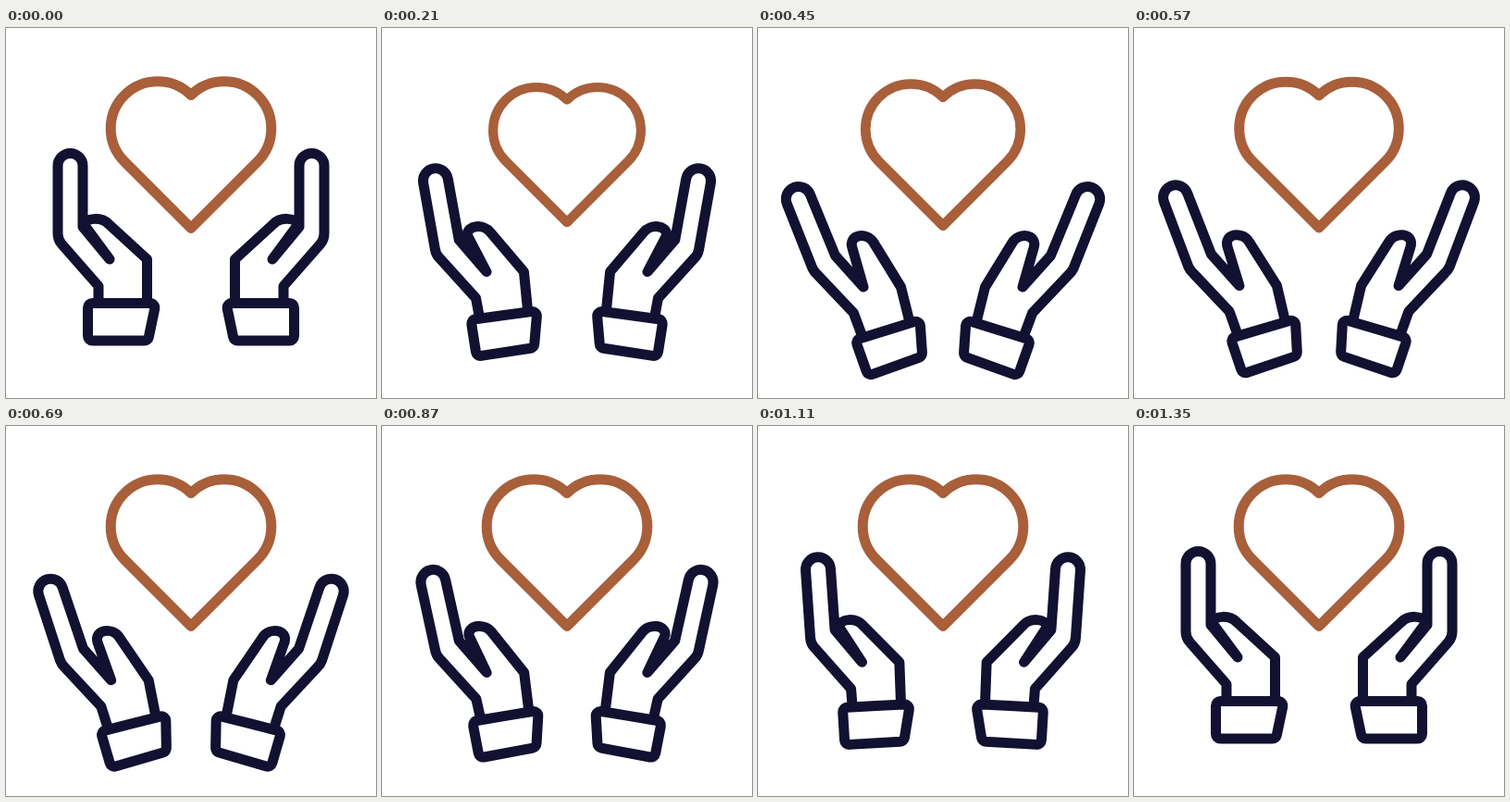
Animation of 400x400 px, one loop 1.91 s. Source, as an HTML page with a canvas:

```html
<!DOCTYPE html>
<html lang="en">
<head>
<meta charset="utf-8">
<title>Caring hands</title>
<style>
  html, body { margin: 0; width: 100%; height: 100%; overflow: hidden; background: #fff; }
  canvas { display: block; }
</style>
</head>
<body>
<canvas id="stage" width="400" height="400"></canvas>
<script>
const ctx = document.getElementById('stage').getContext('2d');
const LOOP = 1910, STEP = 30;
const NAVY = '#121131', COPPER = '#a85f3a';

// Left hand outline: [closed x, closed y, open x, open y]
const HAND = {
  wristLeft: [100, 297, 111.5, 330],
  heel: [100, 279, 103.3, 308],
  bendLow: [60, 233.3, 64, 266.5],
  bend: [56, 229, 61, 264],
  bendHigh: [56, 222, 59, 260],
  fingerLeft: [56, 149, 31, 190],
  fingerRight: [83, 149, 56.6, 180],
  fingerBase: [83, 215, 83.5, 246],
  web: [112, 250, 114, 280],
  thumbStart: [84, 212, 102, 238],
  thumbCurveA: [88, 205, 97, 223],
  thumbCurveB: [103, 204, 118, 220],
  thumbEnd: [111, 212, 125, 232],
  palm: [152.5, 250, 154.5, 280],
  wristRight: [152.5, 297, 164, 318]
};
const CUFF = [
  [88.5, 297.5, 105.2, 337.3],
  [162, 297.5, 175, 315.7],
  [153.5, 338, 177.7, 355],
  [88.5, 338, 119, 376]
];

const ease = (t, from, to) => {
  const u = Math.min(1, Math.max(0, (t - from) / (to - from)));
  return u * u * (3 - 2 * u);
};

function drawHand(open) {
  const mix = ([x, y, ox, oy]) => [x + (ox - x) * open, y + (oy - y) * open];
  const at = name => mix(HAND[name]);
  const line = (...names) => names.forEach(n => ctx.lineTo(...at(n)));

  ctx.beginPath();
  line('wristLeft', 'heel', 'bendLow');
  ctx.quadraticCurveTo(...at('bend'), ...at('bendHigh'));
  const [lx, ly] = at('fingerLeft'), [rx, ry] = at('fingerRight');
  const tilt = Math.atan2(ry - ly, rx - lx);
  ctx.arc((lx + rx) / 2, (ly + ry) / 2, 13.5, tilt + Math.PI, tilt + 2 * Math.PI);
  line('fingerBase', 'web', 'thumbStart');
  ctx.bezierCurveTo(...at('thumbCurveA'), ...at('thumbCurveB'), ...at('thumbEnd'));
  line('palm', 'wristRight');
  ctx.stroke();

  const corners = CUFF.map(mix);
  const [a, b] = corners;
  ctx.beginPath();
  ctx.moveTo((a[0] + b[0]) / 2, (a[1] + b[1]) / 2);
  for (let i = 1; i <= 4; i++) {
    ctx.arcTo(...corners[i % 4], ...corners[(i + 1) % 4], 5);
  }
  ctx.closePath();
  ctx.stroke();
}

const heart = new Path2D(
  'M200 216.4 L128.1 144.5 A50.8 50.8 0 0 1 200 72.6 A50.8 50.8 0 0 1 271.9 144.5Z');

function drawHeart(scale) {
  ctx.save();
  ctx.translate(200, 137);
  ctx.scale(scale, scale);
  ctx.translate(-200, -137);
  ctx.strokeStyle = COPPER;
  ctx.stroke(heart);
  ctx.restore();
}

function frame(now) {
  const t = Math.floor((now % LOOP) / STEP) * STEP;
  const open = ease(t, 0, 450) - ease(t, 450, 1350);
  const squeeze = ease(t, 0, 225) - ease(t, 225, 640);

  ctx.fillStyle = '#fff';
  ctx.fillRect(0, 0, 400, 400);
  ctx.lineWidth = 11;
  ctx.lineCap = ctx.lineJoin = 'round';
  drawHeart(1 - 0.08 * squeeze);

  ctx.strokeStyle = NAVY;
  drawHand(open);
  ctx.save();
  ctx.translate(400, 0);
  ctx.scale(-1, 1);
  drawHand(open);
  ctx.restore();
  requestAnimationFrame(frame);
}
frame(performance.now());
</script>
</body>
</html>
```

========

[Exercise brief]: Give only the number of lines in the material above where the string "wristRight" appears.

[Written response]: 2